By Alice Garrard
My husband, Danny Holland, and I usually take a road trip to Florida in February, driving down one coast and up the other, stopping along the way. But this year we took advantage of the now-open border between the United States and Cuba and visited the intriguing Caribbean island country that lies only 90 miles south of Key West.
We were fortunate that our friend and neighbor Chuck Horton also wanted to go and that friends from Bat Cave and Lake Lure had recently returned from Cuba and shared their experiences with us (thanks to the Kellys and the Proctors). From them, we learned there are daily direct flights from Charlotte to Havana; that there is an additional 10% fee to change U.S. dollars into Cuban pesos beyond the usual 6% charge (so we bought Euros before we left home); that credit cards are not accepted, and that we could reserve a room in an Airbnb before leaving the United States. We were relieved to learn that getting the required “license,” or reason, to visit Cuba was easy (we chose journalism) and not questioned. We filled out that form at the American Airlines check-in the day we left, then got our visas at an adjacent counter, paying $100 for each visa.
More than anything, we were eager to see the old American cars in Cuba that we had heard so much about, and they were in view from the time we arrived, an immediate throw-back to the 1950s. The cars are beautifully maintained, though few parts under the hoods are original, and are painted in colors far brighter than Ford, Chevrolet, or Buick could ever have imagined. Many double as taxis that may be rented for $60 an hour to see local sights, but the real appeal is the ride itself and accompanying photo ops.
We stayed in a house in the Vedado neighborhood of Havana for $50 a night for all three of us. The house manager, a lovely woman named Cristina, lived next door and saw to our every need, including preparing a sumptuous breakfast for an additional $5 each that included fruit, fresh-squeezed juice, eggs, grilled ham and cheese sandwiches, bread and butter, and coffee. Through her, we met Oscar, who met us at the airport and was our driver and tour guide the four days we were there; his prices were far lower than those of the taxistas in Old Havana. He spoke some English – Cristina spoke very little – but I had ample opportunity throughout our stay to use my halting Spanish learned years ago.
Highlights in Havana were Old Havana with its stately buildings (some in disrepair but many restored or in the process of being restored), squares, inviting streets, shops, and cafes, and the ubiquitous vintage cars. Though we brought money belts, we never wore them because we felt so safe. Within walking distance of our lodging was the immense Christopher Columbus Cemetery, part breathtaking and part crumbling ruins, with the most beautiful angel statues I’ve ever seen. But the most fascinating place we visited was Fusterlandia, a fantastical neighborhood covered in mosaic tiles that defies description but must be seen.

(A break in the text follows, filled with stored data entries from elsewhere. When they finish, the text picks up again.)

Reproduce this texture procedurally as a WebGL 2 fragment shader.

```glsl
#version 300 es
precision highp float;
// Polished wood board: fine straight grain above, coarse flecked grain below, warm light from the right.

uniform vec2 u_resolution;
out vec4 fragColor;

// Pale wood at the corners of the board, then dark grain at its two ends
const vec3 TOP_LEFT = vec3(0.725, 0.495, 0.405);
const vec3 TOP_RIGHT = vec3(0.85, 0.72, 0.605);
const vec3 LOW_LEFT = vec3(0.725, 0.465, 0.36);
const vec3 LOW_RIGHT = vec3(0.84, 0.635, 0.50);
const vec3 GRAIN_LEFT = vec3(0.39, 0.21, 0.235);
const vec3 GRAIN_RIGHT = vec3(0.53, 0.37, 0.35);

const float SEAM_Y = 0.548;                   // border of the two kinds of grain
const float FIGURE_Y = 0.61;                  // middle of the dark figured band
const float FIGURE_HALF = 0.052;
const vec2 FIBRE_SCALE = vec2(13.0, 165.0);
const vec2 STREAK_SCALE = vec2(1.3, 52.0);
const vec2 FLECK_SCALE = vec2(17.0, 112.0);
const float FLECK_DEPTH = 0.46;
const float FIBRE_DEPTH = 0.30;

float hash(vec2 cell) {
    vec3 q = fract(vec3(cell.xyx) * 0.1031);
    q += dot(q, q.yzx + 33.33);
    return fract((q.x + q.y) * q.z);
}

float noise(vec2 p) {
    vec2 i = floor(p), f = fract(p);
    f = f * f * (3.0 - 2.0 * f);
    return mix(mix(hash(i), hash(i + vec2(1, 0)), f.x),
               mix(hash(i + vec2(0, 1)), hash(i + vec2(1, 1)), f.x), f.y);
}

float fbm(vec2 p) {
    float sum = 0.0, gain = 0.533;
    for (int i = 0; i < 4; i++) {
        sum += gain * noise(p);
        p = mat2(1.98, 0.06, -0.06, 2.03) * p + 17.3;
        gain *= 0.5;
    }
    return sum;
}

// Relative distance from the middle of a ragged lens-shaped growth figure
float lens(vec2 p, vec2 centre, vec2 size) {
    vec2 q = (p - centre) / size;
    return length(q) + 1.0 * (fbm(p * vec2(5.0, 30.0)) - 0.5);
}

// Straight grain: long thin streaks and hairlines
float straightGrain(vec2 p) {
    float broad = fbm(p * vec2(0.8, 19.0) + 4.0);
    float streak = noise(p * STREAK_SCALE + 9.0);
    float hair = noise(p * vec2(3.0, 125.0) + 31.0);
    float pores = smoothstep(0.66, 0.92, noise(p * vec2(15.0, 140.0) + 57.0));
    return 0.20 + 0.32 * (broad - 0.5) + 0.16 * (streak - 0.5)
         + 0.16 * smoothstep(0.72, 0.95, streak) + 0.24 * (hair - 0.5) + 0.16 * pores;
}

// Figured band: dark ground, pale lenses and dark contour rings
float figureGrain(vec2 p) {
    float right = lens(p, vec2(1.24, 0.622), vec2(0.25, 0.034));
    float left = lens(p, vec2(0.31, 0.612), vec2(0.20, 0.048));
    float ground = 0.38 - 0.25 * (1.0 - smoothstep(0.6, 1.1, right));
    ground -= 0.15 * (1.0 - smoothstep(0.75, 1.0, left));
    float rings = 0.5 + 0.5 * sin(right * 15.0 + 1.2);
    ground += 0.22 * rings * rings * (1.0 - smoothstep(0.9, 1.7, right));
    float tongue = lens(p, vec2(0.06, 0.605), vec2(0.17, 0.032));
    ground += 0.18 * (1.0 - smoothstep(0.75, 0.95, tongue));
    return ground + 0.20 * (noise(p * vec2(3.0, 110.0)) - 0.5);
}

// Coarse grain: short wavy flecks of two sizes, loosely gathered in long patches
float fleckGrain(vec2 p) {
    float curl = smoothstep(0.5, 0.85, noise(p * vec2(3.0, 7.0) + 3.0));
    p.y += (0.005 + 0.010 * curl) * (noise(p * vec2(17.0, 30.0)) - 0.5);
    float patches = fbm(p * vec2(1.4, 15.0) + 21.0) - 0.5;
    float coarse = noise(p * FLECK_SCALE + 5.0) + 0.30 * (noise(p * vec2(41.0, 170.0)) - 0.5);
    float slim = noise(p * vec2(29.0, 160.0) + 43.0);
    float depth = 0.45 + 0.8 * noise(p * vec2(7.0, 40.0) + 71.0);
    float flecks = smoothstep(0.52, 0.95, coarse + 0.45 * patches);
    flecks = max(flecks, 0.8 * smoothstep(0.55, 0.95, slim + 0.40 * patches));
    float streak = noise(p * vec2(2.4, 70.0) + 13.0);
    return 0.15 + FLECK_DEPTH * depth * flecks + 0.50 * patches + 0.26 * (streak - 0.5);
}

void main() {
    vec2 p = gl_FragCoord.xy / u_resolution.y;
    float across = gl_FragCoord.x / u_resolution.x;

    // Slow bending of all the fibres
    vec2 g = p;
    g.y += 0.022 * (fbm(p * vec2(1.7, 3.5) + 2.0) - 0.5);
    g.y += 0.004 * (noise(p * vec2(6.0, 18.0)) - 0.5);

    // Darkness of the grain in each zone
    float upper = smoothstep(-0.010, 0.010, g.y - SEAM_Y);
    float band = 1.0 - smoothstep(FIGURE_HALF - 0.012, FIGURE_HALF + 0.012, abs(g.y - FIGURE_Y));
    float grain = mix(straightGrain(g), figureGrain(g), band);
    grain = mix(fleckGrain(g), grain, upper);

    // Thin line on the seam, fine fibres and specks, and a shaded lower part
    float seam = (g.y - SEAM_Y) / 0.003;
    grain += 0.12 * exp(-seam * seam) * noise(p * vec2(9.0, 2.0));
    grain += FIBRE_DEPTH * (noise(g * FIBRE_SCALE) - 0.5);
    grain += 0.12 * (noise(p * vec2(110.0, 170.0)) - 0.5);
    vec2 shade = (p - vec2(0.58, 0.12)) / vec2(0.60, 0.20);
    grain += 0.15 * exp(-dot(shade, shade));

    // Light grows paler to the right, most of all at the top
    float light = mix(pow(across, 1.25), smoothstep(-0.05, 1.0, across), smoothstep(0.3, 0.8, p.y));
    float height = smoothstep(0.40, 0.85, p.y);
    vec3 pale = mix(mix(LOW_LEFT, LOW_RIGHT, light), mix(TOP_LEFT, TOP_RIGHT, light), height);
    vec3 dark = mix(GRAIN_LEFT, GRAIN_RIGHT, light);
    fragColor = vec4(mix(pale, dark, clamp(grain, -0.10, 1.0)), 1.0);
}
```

One day we took a twelve-hour day trip to the Vinales Valley and Pinar del Rio Province, at the western end of the island, where we saw tobacco fields, colorful farmhouses, Cuba’s version of Rocky Mountains, and an enormous mural on a cliff of prehistoric creatures and humans. Our tour bus carried a mini-United Nations, with travelers from all over the world. For a change of pace, we spent the last few days of our trip in the pretty colonial town of Trinidad, filled with excellent restaurants where musicians played salsa music nonstop. A wonderful Caribbean beach, Playa Ancon, was a half hour away by taxi.

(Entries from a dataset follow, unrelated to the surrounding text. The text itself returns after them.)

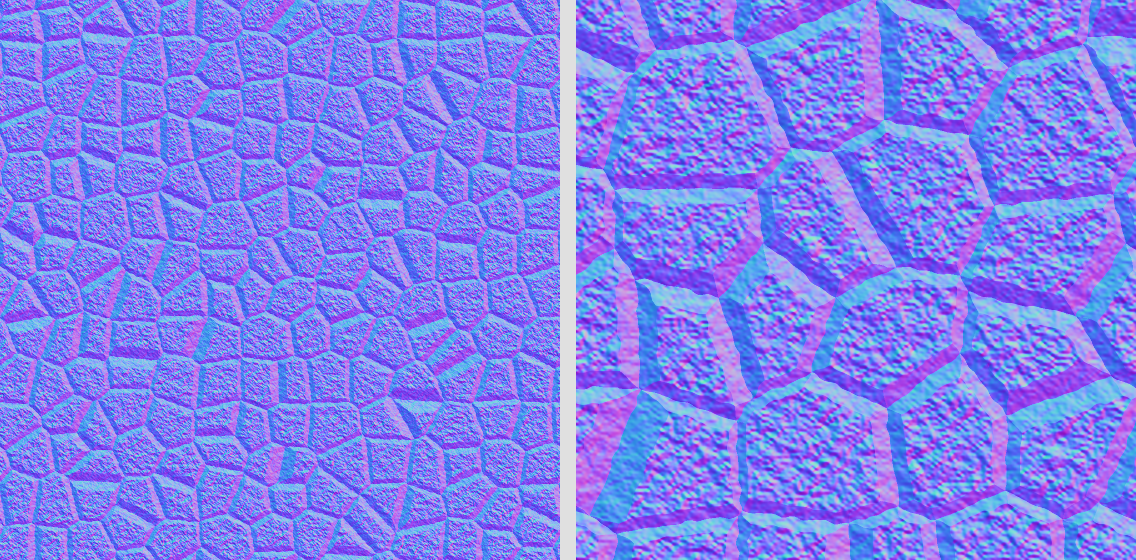
Left, the full canvas; right, a detail of the centre.
A Shadertoy shader for this texture map:

```glsl
// Tangent-space normal map of a wall of bevelled, rough-hewn irregular stones.
#define CELLS 14.0         // stones across the canvas
#define JITTER 0.70        // irregularity of the stone layout
#define BEVEL 0.24         // bevel extent, widest between close neighbours
#define BEVEL_SLOPE 0.53   // steepness of the bevels
#define GRAIN_FREQ 140.0   // coarsest grain octave, per canvas
#define GRAIN_SLOPE 1.30   // roughness of the stone faces
#define BEVEL_GRAIN 0.45   // share of the roughness left on bevels
#define EDGE_WOBBLE 0.035  // raggedness of the stone outlines, in cells

vec2 hash22(vec2 p) {
    vec3 q = fract(vec3(p.xyx) * vec3(0.1031, 0.1030, 0.0973));
    q += dot(q, q.yzx + 33.33);
    return fract((q.xx + q.yz) * q.zy);
}

float valueNoise(vec2 p) {
    vec2 i = floor(p), f = fract(p);
    f = f * f * (3.0 - 2.0 * f);
    float low = mix(hash22(i).x, hash22(i + vec2(1, 0)).x, f.x);
    float high = mix(hash22(i + vec2(0, 1)).x, hash22(i + vec2(1, 1)).x, f.x);
    return mix(low, high, f.y);
}

// Surface tilt of the fine grain, slightly stretched sideways.
vec2 grainTilt(vec2 uv) {
    vec2 stretch = vec2(0.8, 1.0), tilt = vec2(0.0);
    vec2 dx = vec2(0.5, 0.0), dy = vec2(0.0, 0.5);
    float freq = GRAIN_FREQ, weight = 0.4;
    for (int i = 0; i < 3; i++) {
        vec2 q = uv * freq * stretch + 17.3 * float(i);
        vec2 diff = vec2(valueNoise(q - dx) - valueNoise(q + dx),
                         valueNoise(q - dy) - valueNoise(q + dy));
        tilt += weight * diff * stretch;
        freq *= 2.0;
        weight += 0.3;
    }
    return tilt;
}

// xy: bevel tilt towards the nearest neighbour, z: 1 on bevels, 0 on faces.
vec3 stoneBevel(vec2 p, float softness) {
    vec2 cell = floor(p), nearest = vec2(0.0), second = vec2(0.0);
    float d1 = 1e3, d2 = 1e3;
    for (int y = -2; y <= 2; y++)
    for (int x = -2; x <= 2; x++) {
        vec2 id = cell + vec2(x, y);
        vec2 offset = (hash22(mod(id, CELLS) + 5.0) - 0.5) * JITTER;
        vec2 toSite = id + 0.5 + offset - p;
        float d = dot(toSite, toSite);
        if (d < d1) {
            d2 = d1; second = nearest;
            d1 = d;  nearest = toSite;
        } else if (d < d2) {
            d2 = d;  second = toSite;
        }
    }
    // Difference of squared distances is linear, so every bevel is planar.
    float bevel = 1.0 - smoothstep(BEVEL - softness, BEVEL + softness, d2 - d1);
    return vec3(normalize(second - nearest) * BEVEL_SLOPE * bevel, bevel);
}

void mainImage(out vec4 fragColor, in vec2 fragCoord) {
    float pixel = 1.0 / min(iResolution.x, iResolution.y);
    vec2 uv = fragCoord * pixel;

    // Ragged outlines
    vec2 wobble = vec2(valueNoise(uv * 160.0), valueNoise(uv * 160.0 + 41.0)) - 0.5;

    // Supersampled bevels keep the seams smooth
    vec3 stone = vec3(0.0);
    for (int i = 0; i < 4; i++) {
        vec2 sub = (vec2(i & 1, i >> 1) - 0.5) * 0.5 * pixel;
        vec2 p = (uv + sub) * CELLS + wobble * EDGE_WOBBLE;
        stone += 0.25 * stoneBevel(p, CELLS * pixel * 0.5);
    }

    // Combine bevel and grain, then encode the normal
    float roughness = GRAIN_SLOPE * mix(1.0, BEVEL_GRAIN, stone.z);
    vec3 normal = normalize(vec3(stone.xy + grainTilt(uv) * roughness, 1.0));
    fragColor = vec4(normal * 0.5 + 0.5, 1.0);
}
```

In closing, some random observations: Cubans are a warm and welcoming people. They are also impressively fit; we saw no obesity. We also saw no abject poverty. Although there were posters and souvenirs with Che Guevara’s image everywhere, we saw none of Fidel Castro, whom everyone calls Fidel, except in a few photos in museums. We were told Castro had decreed that that be the case. He is not buried in the large cemetery in Havana, but in the small village where he was born. Despite the absence of Americans until recently, Cuba welcomes a multitude of tourists each year, first among them Canadians, Germans, and Spaniards. During our short visit, we met people from Japan, Greece, Turkey, Colombia (South America), the Bahamas, Sweden, England, and Latvia. The two American tour groups I saw were African American, an excellent choice, given Cuba’s African heritage.
Friends often ask if we’d return to Cuba. In a heartbeat.